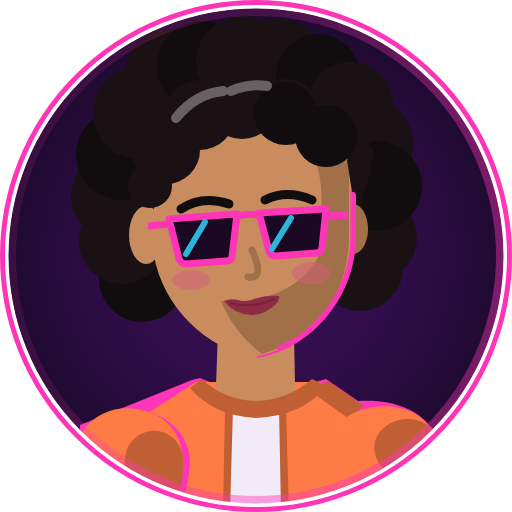
<!DOCTYPE html>
<html lang="en">
<head>
<meta charset="utf-8">
<title>Avatar badge</title>
<style>
:root {
  --pink: #ff35b8;
  --hair: #1a1115;
  --hair-deep: #110c0d;
  --hair-shine: #676164;
  --skin: #c98c5f;
  --skin-shade: #a17049;
  --jacket: #ff7b45;
  --jacket-shade: #c15f34;
  --shirt: #f3eaf8;
  --lens: #1b0822;
  --glint: #2bb5d8;
  --lips: #8e2b45;
  --blush: #d35f78;
}
html, body { margin: 0; background: #fff; overflow: hidden; }
svg { display: block; width: 512px; height: 512px; }
.hair { fill: var(--hair); }
.hair-deep { fill: var(--hair-deep); }
.shine { fill: none; stroke: var(--hair-shine); stroke-width: 10; stroke-linecap: round; }
.skin { fill: var(--skin); }
.skin-shade { fill: var(--skin-shade); }
.jacket { fill: var(--jacket); }
.jacket-shade { fill: var(--jacket-shade); }
.shirt { fill: var(--shirt); }
.rim-light { fill: var(--pink); }
.brow { fill: none; stroke: var(--hair-deep); stroke-width: 9; stroke-linecap: round; }
.frame { fill: var(--lens); stroke: var(--pink); stroke-width: 7; stroke-linejoin: round; }
.temple { fill: none; stroke: var(--pink); stroke-width: 7; }
.glint { stroke: var(--glint); stroke-width: 6; stroke-linecap: round; }
.blush { fill: var(--blush); opacity: .55; }
.nose { fill: none; stroke: var(--skin-shade); stroke-width: 7; stroke-linecap: round; }
.lips { fill: var(--lips); }
.ring { fill: none; stroke: var(--pink); }
</style>
</head>
<body>
<svg viewBox="0 0 512 512" role="img" aria-label="Round avatar of a curly-haired person in pink glasses and an orange jacket">
  <defs>
    <radialGradient id="night" cx="50%" cy="50%" r="50%">
      <stop offset="0" stop-color="#3a1257"/>
      <stop offset=".55" stop-color="#310d49"/>
      <stop offset="1" stop-color="#1f0a30"/>
    </radialGradient>
    <linearGradient id="edge-glow" x1="0" y1="0" x2="1" y2="0">
      <stop offset="0" stop-color="#ff35b8" stop-opacity=".12"/>
      <stop offset=".5" stop-color="#ff35b8" stop-opacity=".16"/>
      <stop offset="1" stop-color="#ff35b8" stop-opacity=".42"/>
    </linearGradient>
    <linearGradient id="hem-glow" x1="0" y1="0" x2="0" y2="1">
      <stop offset=".8" stop-color="#ff35b8" stop-opacity="0"/>
      <stop offset=".96" stop-color="#ff35b8" stop-opacity=".32"/>
    </linearGradient>
    <clipPath id="badge-clip"><circle cx="256" cy="256" r="248"/></clipPath>
    <clipPath id="face-clip">
      <path id="face" d="M158 180C158 95 354 95 354 180V234C354 298 308 348 256 357C204 348 154 298 154 234Z"/>
    </clipPath>
  </defs>

  <g id="badge" clip-path="url(#badge-clip)">
    <circle cx="256" cy="256" r="248" fill="url(#night)"/>

    <g id="hair-back">
      <circle class="hair-deep" cx="142" cy="279" r="43"/>
      <circle class="hair" cx="115" cy="196" r="44"/>
      <circle class="hair" cx="122" cy="241" r="43"/>
      <circle class="hair-deep" cx="121" cy="155" r="45"/>
      <circle class="hair" cx="360" cy="268" r="43"/>
      <circle class="hair" cx="366" cy="144" r="47"/>
      <circle class="hair" cx="374" cy="238" r="43"/>
      <circle class="hair-deep" cx="377" cy="186" r="45"/>
      <path class="hair" d="M130 120L200 60H310L370 130L358 250H150Z"/>
      <circle class="hair" cx="139" cy="113" r="46"/>
      <circle class="hair" cx="170" cy="74" r="45"/>
      <circle class="hair-deep" cx="202" cy="66" r="45"/>
      <circle class="hair" cx="242" cy="62" r="46"/>
      <circle class="hair" cx="280" cy="65" r="46"/>
      <circle class="hair-deep" cx="318" cy="76" r="42"/>
      <circle class="hair" cx="350" cy="105" r="43"/>
    </g>

    <g id="jacket">
      <path class="rim-light" d="M192 380L200 378L252 399L326 379L358 401C390 399 420 408 434 432L440 512H80V425Z"/>
      <path class="jacket" d="M196 382L148 413L140 512H380L356 413L320 382Z"/>
      <path class="jacket-shade" d="M322 385L328 381L364 406L348 418L314 394Z"/>
      <path class="shirt" d="M232 404Q256 398 280 404L286 512H226Z"/>
      <path class="jacket-shade" d="M225 408H233L230 512H223ZM279 408H286L289 512H281Z"/>
    </g>

    <g id="sleeves">
      <path class="rim-light" d="M130 408C168 412 190 434 190 464Q188 485 180 512H120Z"/>
      <path class="jacket" d="M82 432C96 412 118 406 136 409C166 413 183 434 183 462Q182 485 174 512H70Z"/>
      <path class="jacket-shade" d="M125 463A29 29 0 0 1 183 457Q184 482 177 505L140 504Q126 484 125 463Z"/>
      <path class="jacket" d="M345 418C372 400 414 402 432 430L440 512H330Z"/>
      <path class="jacket-shade" d="M432 428C414 412 383 418 375 441Q371 458 388 474L398 490L450 450Z"/>
    </g>

    <g id="neck">
      <path class="skin" d="M218 330H294L295 386Q296 404 256 404Q215 404 216 386Z"/>
      <path class="shirt" d="M238 401Q256 405 274 401L270 405H242Z"/>
      <path class="jacket-shade" d="M190 388L202 379Q224 400 256 401Q288 400 312 379L327 386Q302 416 256 418Q214 416 190 388Z"/>
    </g>

    <g id="head">
      <ellipse class="skin" cx="146" cy="235" rx="17" ry="29"/>
      <ellipse class="skin-shade" cx="353" cy="229" rx="15" ry="25"/>
      <path class="rim-light" d="M342 180L356 194V238C355 302 306 351 256 358Z"/>
      <use href="#face" class="skin" transform="translate(-2 0)"/>
      <g clip-path="url(#face-clip)">
        <path class="skin-shade" d="M312 150Q324 178 321 215L325 242C312 278 280 304 221 301Q234 333 262 354C310 340 348 300 349 238V160Z"/>
        <path d="M353 190V236C353 298 308 345 256 356" fill="none" stroke="var(--pink)" stroke-width="5" stroke-dasharray="190 100"/>
      </g>
      <ellipse class="blush" cx="191" cy="280" rx="19" ry="10"/>
      <ellipse class="blush" cx="311" cy="273" rx="19" ry="11"/>
      <path class="nose" d="M252 250Q262 272 255 276Q251 278 248 277"/>
      <path class="lips" d="M224 301Q231 298 238 300Q246 303 254 299Q266 295 279 296Q280 300 276 304Q265 315 251 315Q234 314 224 301Z"/>
      <path d="M230 303Q252 309 275 299" fill="none" stroke="#7b2039" stroke-width="2"/>
    </g>

    <g id="hair-front">
      <circle class="hair" cx="150" cy="186" r="22"/>
      <circle class="hair" cx="166" cy="150" r="34"/>
      <circle class="hair" cx="200" cy="115" r="35"/>
      <circle class="hair" cx="242" cy="103" r="36"/>
      <circle class="hair" cx="286" cy="112" r="33"/>
      <circle class="hair-deep" cx="285" cy="113" r="31"/>
      <circle class="hair-deep" cx="326" cy="136" r="31"/>
      <path class="hair" d="M347 160Q360 148 356 128L374 152L366 190L352 192Z"/>
      <path class="shine" d="M176 118Q195 94 223 91"/>
      <path class="shine" d="M231 91Q249 83 267 86"/>
    </g>

    <g id="brows">
      <path class="brow" d="M181 209Q202 195 229 204"/>
      <path class="brow" d="M265 200Q287 189 312 200"/>
    </g>

    <g id="glasses">
      <path class="temple" d="M148 226L171 224M327 216L348 215M236 217Q248 212 260 216"/>
      <path class="frame" d="M169 219L237 214L232 257Q231 261 226 261L186 264Q181 264 179 259Z"/>
      <path class="frame" d="M259 213L326 209L322 248Q321 253 316 253L276 256Q270 256 269 251Z"/>
      <path class="glint" d="M205 222L186 254M291 218L272 249"/>
    </g>
  </g>

  <g id="border">
    <circle cx="256" cy="256" r="244" fill="none" stroke="url(#edge-glow)" stroke-width="8"/>
    <circle cx="256" cy="256" r="244" fill="none" stroke="url(#hem-glow)" stroke-width="8"/>
    <circle cx="256" cy="256" r="249.500" fill="none" stroke="#fff" stroke-width="4"/>
    <circle class="ring" cx="256" cy="256" r="253.500" stroke-width="5"/>
  </g>
</svg>
</body>
</html>
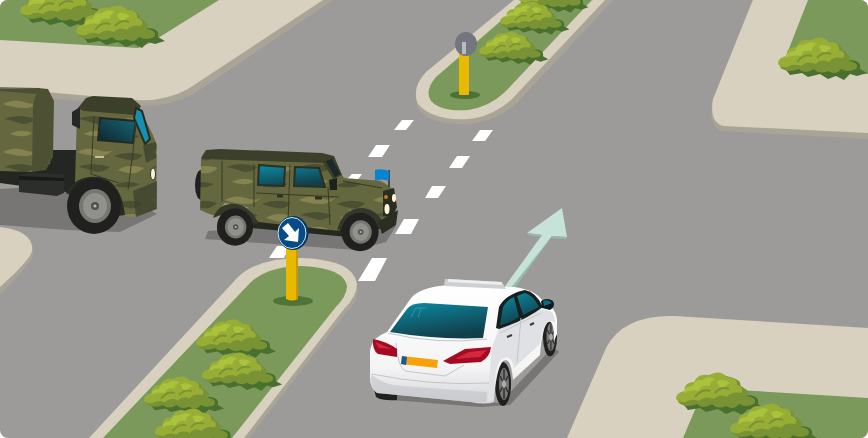
<!DOCTYPE html>
<html lang="en">
<head>
<meta charset="utf-8">
<title>Junction with military column</title>
<style>
:root {
  --road: #9c9b99;
  --pavement: #d9d1c0;
  --kerb: #aaa496;
  --grass: #7a995b;
  --leaf: #98ad35;
  --leaf-light: #abc23d;
  --leaf-mid: #789235;
  --leaf-dark: #4a702e;
  --camo: #65683f;
  --camo-dark: #3c402b;
  --camo-light: #858451;
  --tyre: #20211f;
  --post: #e9b900;
  --sign: #064a87;
  --arrow: #c7e2d8;
  --paint: #ffffff;
}
html, body { margin: 0; background: #fff; overflow: hidden; }
svg { display: block; }
.road { fill: var(--road); }
.pavement { fill: var(--pavement); }
.kerb { fill: var(--kerb); }
.grass { fill: var(--grass); }
.paint { fill: var(--paint); }
.camo { fill: url(#camo); }
.camo-dark { fill: var(--camo-dark); }
.glass { fill: url(#glass); }
.tyre { fill: var(--tyre); }
.shadow { fill: #333; opacity: .35; }
.post { fill: var(--post); }
</style>
</head>
<body>
<svg width="868" height="438" viewBox="0 0 868 438" role="img" aria-label="White car at a junction, with two military vehicles approaching from the left">
  <defs>
    <clipPath id="frame"><rect width="868" height="438" rx="8"/></clipPath>
    <linearGradient id="glass" x1="0" y1="0" x2="0.4" y2="1">
      <stop offset="0" stop-color="#0b8ca3"/>
      <stop offset="1" stop-color="#123f4c"/>
    </linearGradient>
    <linearGradient id="dark-glass" x1="1" y1="0" x2="0" y2="1">
      <stop offset="0" stop-color="#16677a"/>
      <stop offset="1" stop-color="#10232a"/>
    </linearGradient>
    <linearGradient id="car-body" x1="0" y1="0" x2="0" y2="1">
      <stop offset="0" stop-color="#fff"/>
      <stop offset=".7" stop-color="#f4f4f5"/>
      <stop offset="1" stop-color="#d4d5d8"/>
    </linearGradient>
    <pattern id="camo" width="74" height="48" patternUnits="userSpaceOnUse">
      <rect width="74" height="48" fill="#65683f"/>
      <path fill="#858451" d="M3 8Q14 2 24 6T40 5Q33 13 22 12T3 8ZM44 26Q54 19 70 24Q62 31 54 29T44 26ZM10 38Q20 32 32 37Q25 43 10 38Z"/>
      <path fill="#4b5032" d="M40 12Q54 6 69 11Q63 18 54 16T40 12ZM4 23Q18 17 36 23Q27 30 19 27T4 23ZM40 42Q50 35 66 40Q56 46 40 42Z"/>
    </pattern>
    <g id="bush">
      <path fill="var(--leaf-dark)" d="M8 32Q14 24 28 25L58 12Q70 12 70 22Q84 22 82 31L89 35L79 38L72 36L66 42L58 38L50 41L42 36L30 39L24 35L12 37Z"/>
      <path fill="var(--leaf-mid)" d="M2 29Q4 22 12 21L30 9Q42 0 54 4Q65 6 65 14Q75 17 71 23Q82 25 78 31Q70 35 63 31Q58 38 50 33Q42 37 36 31Q27 37 21 31Q9 36 2 29Z"/>
      <path fill="var(--leaf)" d="M0 26Q0 19 9 18Q7 10 18 9Q22 0 33 2Q44-4 51 4Q62 4 61 12Q69 14 65 20Q55 18 51 24Q43 20 38 26Q29 22 23 28Q15 25 10 29Q3 30 0 26Z"/>
      <path fill="var(--leaf-light)" d="M8 20Q8 13 17 13Q18 6 26 7Q32 2 39 6Q33 9 34 13Q25 11 23 18Q15 16 8 20ZM41 8Q48 5 54 10Q49 12 48 16Q42 14 41 8Z"/>
      <path fill="none" stroke="var(--leaf-mid)" stroke-width="2" d="M19 24Q26 15 34 18M39 20Q45 13 53 16M58 25L67 26"/>
    </g>
    <g id="wheel">
      <ellipse class="tyre" rx="27" ry="28"/>
      <ellipse cx="1" rx="16" ry="17" fill="#777772"/>
      <ellipse cx="1" rx="12" ry="13" fill="#91918b"/>
      <circle cx="1" r="4" fill="#51524e"/>
      <circle cx="1" r="1.5" fill="#bbb"/>
    </g>
    <g id="car-wheel">
      <ellipse class="tyre" rx="8" ry="22"/>
      <ellipse cx="1" rx="5" ry="16" fill="#777"/>
      <path stroke="#333" stroke-width="1.5" d="M1-15V15M-3-8L5 8M5-8L-3 8"/>
      <ellipse cx="1" rx="2" ry="4" fill="#aaa"/>
    </g>
  </defs>

  <g clip-path="url(#frame)">
    <rect class="road" width="868" height="438"/>

    <g id="pavement-top-left">
      <path class="kerb" d="M0 94L140 106Q170 107 195 93L333 0H0Z"/>
      <path class="pavement" d="M0 88L136 100Q164 102 188 89L323 0H0Z"/>
      <path class="grass" d="M0 40L138 48L150 43L219 0H0Z"/>
      <use href="#bush" x="20" y="-14"/>
      <use href="#bush" x="76" y="6"/>
    </g>

    <g id="pavement-top-right">
      <path class="kerb" d="M752 0L712 103Q709 127 722 131L868 139V0Z"/>
      <path class="pavement" d="M753 0L713 99Q709 123 724 126L868 133V0Z"/>
      <path class="grass" d="M808 0L781 69L868 74V0Z"/>
      <use href="#bush" x="778" y="38"/>
    </g>

    <g id="pavement-left">
      <path class="kerb" d="M0 228Q37 232 33 255Q31 264 0 294Z"/>
      <path class="pavement" d="M0 227Q34 231 32 251Q30 260 0 287Z"/>
    </g>

    <g id="pavement-bottom-right">
      <path class="pavement" d="M567 438L606 348Q623 315 674 316L868 328V438Z"/>
      <path class="grass" d="M683 438L697 405Q703 390 722 389L868 398V438Z"/>
      <use href="#bush" x="676" y="373"/>
      <use href="#bush" x="730" y="404"/>
    </g>

    <g id="island-top">
      <path class="kerb" d="M514 0L426 75Q411 93 418 109Q432 126 470 124Q496 121 517 103L613 0Z"/>
      <path class="pavement" d="M514 0L426 72Q411 88 418 104Q433 121 468 119Q492 117 512 99L605 0Z"/>
      <path class="grass" d="M525 0L436 77Q424 91 431 101Q441 112 468 110Q489 107 505 92L592 0Z"/>
      <use href="#bush" transform="translate(519 -20) scale(.78)"/>
      <use href="#bush" transform="translate(500 2) scale(.78)"/>
      <use href="#bush" transform="translate(479 32) scale(.78)"/>
      <ellipse cx="465" cy="95" rx="15" ry="4" fill="#4d7037"/>
      <rect class="post" x="459" y="50" width="10" height="45" rx="1"/>
      <ellipse cx="466" cy="44" rx="11" ry="12" fill="#73757f"/>
      <rect x="462" y="42" width="4" height="12" fill="#b9bac2"/>
    </g>

    <g id="lane-markings" class="paint">
      <path d="M402 120H414L406 130H394ZM376 145H390L382 157H368ZM352 174H362L354 185H341ZM480 130H493L485 141H472ZM457 156H470L462 168H449ZM432 186H446L438 198H425ZM404 219H419L411 234H395ZM372 258H387L375 281H358ZM277 246H290L284 258H269Z"/>
    </g>

    <g id="truck">
      <path class="shadow" d="M0 189L70 184L150 210L157 214L120 232L68 230L0 225Z"/>
      <path fill="#242622" d="M0 168L50 164V150H82V204L66 192L0 183Z"/>
      <path class="camo" d="M0 89L38 88L33 172L0 171Z"/>
      <path fill="#4d5032" d="M38 88L48 89L54 101L53 157L46 170L32 172L33 104Z"/>
      <path class="camo-dark" d="M0 87L40 88L35 94L0 91Z" opacity=".6"/>
      <path fill="#2c2e2c" d="M19 176L27 173L64 174V193L57 196L19 192Z"/>
      <path fill="#171a18" d="M19 176L64 178V181L19 180Z"/>
      <path class="camo" d="M77 111L89 101L137 104L152 133L157 145L156 209L135 217L122 216L116 187L98 178L75 184Z"/>
      <path class="camo-dark" d="M78 108L86 98L93 96L132 98L141 106L136 115L84 111Z"/>
      <path d="M100 118L136 121L133 143L98 140Z" fill="url(#dark-glass)" stroke="#242820" stroke-width="2"/>
      <path d="M136 108L142 111L150 139L145 144L134 118Z" fill="#168fb0" stroke="#272c20" stroke-width="2"/>
      <path d="M72 112L80 107V129L72 125Z" fill="#252824"/>
      <path fill="none" stroke="#383b28" d="M94 116L91 174L119 183M136 121L133 151L128 190M95 157H104"/>
      <path stroke="#c1c196" stroke-width="2" d="M95 157H104"/>
      <path class="camo-dark" d="M143 145L156 142V158L146 163ZM133 191L157 181V209L136 217Z" opacity=".75"/>
      <ellipse cx="153" cy="174" rx="2.5" ry="6" fill="#f5f2d9" stroke="#373a2c"/>
      <path fill="#292c22" d="M66 193Q76 175 98 177Q121 180 125 215L117 216Z"/>
      <use href="#wheel" x="94" y="206"/>
    </g>

    <g id="off-road-vehicle">
      <path class="shadow" d="M208 231L340 220L396 226L386 242L356 250L205 239Z"/>
      <ellipse class="tyre" cx="201" cy="185" rx="6" ry="15"/>
      <path fill="#25281f" d="M214 208L343 222L394 211L391 226L348 237L230 226Z"/>
      <path class="camo" d="M201 160L204 153L330 158L344 178L382 181L394 190L395 219L383 226L371 212L350 210L339 231L258 222L247 207L225 203L214 216L200 210Z"/>
      <path class="camo-dark" d="M201 158L206 150L220 149L322 153L334 156L342 175L333 179L323 163L203 159Z"/>
      <path class="glass" stroke="#2b2f22" stroke-width="2" d="M259 165L285 167L284 186L258 185ZM295 167L319 168L325 187L294 186Z"/>
      <path fill="#1c292b" stroke="#3d412c" d="M325 161L332 158L341 174L335 178Z"/>
      <path stroke="#353b24" fill="none" d="M290 165L288 222M254 164V207M328 187L330 225M256 193L339 197M222 161V202M343 181L382 188"/>
      <path stroke="#2c301f" stroke-width="3" d="M277 196H283M315 198H322"/>
      <path fill="#34382a" d="M213 218Q219 202 237 204Q252 207 258 224L249 223Q240 211 226 213ZM337 231Q342 208 363 208Q379 210 386 228L378 228Q364 215 348 223Z"/>
      <path fill="#2a2e22" d="M383 191L394 188L397 207L393 216L383 216ZM378 222L398 210L396 225L382 234Z"/>
      <ellipse cx="387" cy="209" rx="2.5" ry="5" fill="#fff8d8"/>
      <ellipse cx="394" cy="198" rx="2" ry="4" fill="#fff8d8"/>
      <circle cx="386" cy="197" r="2" fill="#c77a25"/>
      <path fill="#1d211a" d="M329 180L337 178V190L330 190Z"/>
      <use href="#wheel" transform="translate(235 227) scale(.67)"/>
      <use href="#wheel" transform="translate(360 232) scale(.69)"/>
      <path stroke="#23302f" stroke-width="1.5" d="M389 170V187"/>
      <path fill="#0884cf" d="M375 170Q381 168 389 171V181Q382 178 375 181Z"/>
    </g>

    <g id="island-bottom">
      <path class="kerb" d="M98 438L243 281Q263 262 302 262Q355 264 358 289Q358 302 345 314L249 438Z"/>
      <path class="pavement" d="M89 438L238 277Q258 258 302 258Q354 260 357 284Q357 296 344 309L244 438Z"/>
      <path class="grass" d="M103 438L250 283Q268 266 302 266Q344 268 347 286Q347 296 335 308L232 438Z"/>
      <use href="#bush" transform="translate(196 320) scale(.9)"/>
      <use href="#bush" transform="translate(202 353) scale(.9)"/>
      <use href="#bush" transform="translate(144 377) scale(.9)"/>
      <use href="#bush" transform="translate(155 409) scale(.92)"/>
      <ellipse cx="293" cy="301" rx="20" ry="5" fill="#4f7338"/>
      <path class="post" d="M286 248H298V299Q292 302 286 299Z"/>
      <path fill="#c59a00" d="M296 248H298V299L296 300Z"/>
      <ellipse cx="293" cy="233" rx="15.5" ry="17" fill="#073963"/>
      <ellipse cx="292" cy="233" rx="14" ry="15.5" fill="var(--sign)" stroke="#d5e4ed"/>
      <path class="paint" d="M288 223L295 232L299 228L298 242L284 240L289 236L282 228Z"/>
    </g>

    <path id="direction-arrow" fill="var(--arrow)" d="M503 289L542 235L527 233L562 208L567 237L552 236L512 289Z"/>
    <path fill="#97b9ae" d="M527 233L542 235L541 237L529 235ZM552 236L567 237L566 239L551 238L514 289H510Z"/>

    <g id="white-car">
      <path class="shadow" d="M376 393L500 403L553 347L559 352L510 405L480 407L379 399Z"/>
      <path class="tyre" d="M374 389L397 392V400Q383 401 376 397Z"/>
      <use href="#car-wheel" transform="translate(550 337) scale(.88)"/>
      <use href="#car-wheel" x="503" y="384"/>
      <path fill="url(#car-body)" d="M370 352Q371 338 387 332L409 301Q417 287 449 285L514 287Q534 289 543 301Q555 306 557 319V334L554 341Q554 317 547 323Q542 330 540 355L513 380Q511 356 503 361Q496 369 494 402Q486 405 470 402L377 393Q369 388 370 373Z"/>
      <path fill="#e0e1e4" d="M500 326L541 309L552 312Q555 316 555 323Q545 314 540 344L514 368Q510 351 500 361Q494 370 493 400L487 402L492 347Z"/>
      <path fill="#cecfd1" d="M445 279L502 282L506 289L444 286Z"/>
      <path fill="#eee" d="M448 279L501 282L503 285L448 282Z"/>
      <path class="glass" d="M390 332L407 309Q411 303 424 303L488 307L483 338Q437 340 390 332Z"/>
      <path fill="none" stroke="#5db5bf" opacity=".5" d="M411 317L416 308H426M418 317L421 309"/>
      <path fill="#17201f" d="M496 328L499 307Q506 294 525 290Q536 292 543 307Q524 321 499 329Z"/>
      <path class="glass" d="M500 325L503 307Q508 299 514 297L519 317Q510 323 500 325ZM517 296L525 293Q533 295 539 307L523 315Z"/>
      <path fill="#101b20" d="M541 301Q547 297 553 301Q556 307 550 310L542 308Z"/>
      <path fill="#0c6b81" d="M543 301Q549 299 552 303L544 306Z"/>
      <path fill="none" stroke="#c3c5c9" d="M388 333Q436 345 487 339M396 343Q398 367 405 371L445 376L464 365M372 374Q430 386 489 383M521 318L517 362M500 333L541 313"/>
      <path fill="#a40b23" d="M373 339Q388 342 397 349V357L378 354Q372 350 373 339ZM443 361L465 349L491 347Q490 357 481 362L450 364Z"/>
      <path fill="#d4273c" d="M375 342L392 349L379 348ZM455 359L469 352L487 350L480 357Z"/>
      <path fill="#f8a10a" d="M402 356L438 360L437 368L401 364Z"/>
      <path fill="#17599f" d="M402 356L407 357L406 365L401 364Z"/>
      <path fill="#bfc1c5" d="M371 374Q383 385 402 386L487 392L486 402L470 402L377 393Q370 388 371 374Z" opacity=".55"/>
      <path stroke="#383b3d" stroke-width="2" d="M507 337L512 335M530 325L534 323"/>
    </g>
  </g>
</svg>
</body>
</html>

# Task item
Search the listing above for the word "sign", and copy every line that has it.

# Exercise answer
  --sign: #064a87;
      <ellipse cx="292" cy="233" rx="14" ry="15.5" fill="var(--sign)" stroke="#d5e4ed"/>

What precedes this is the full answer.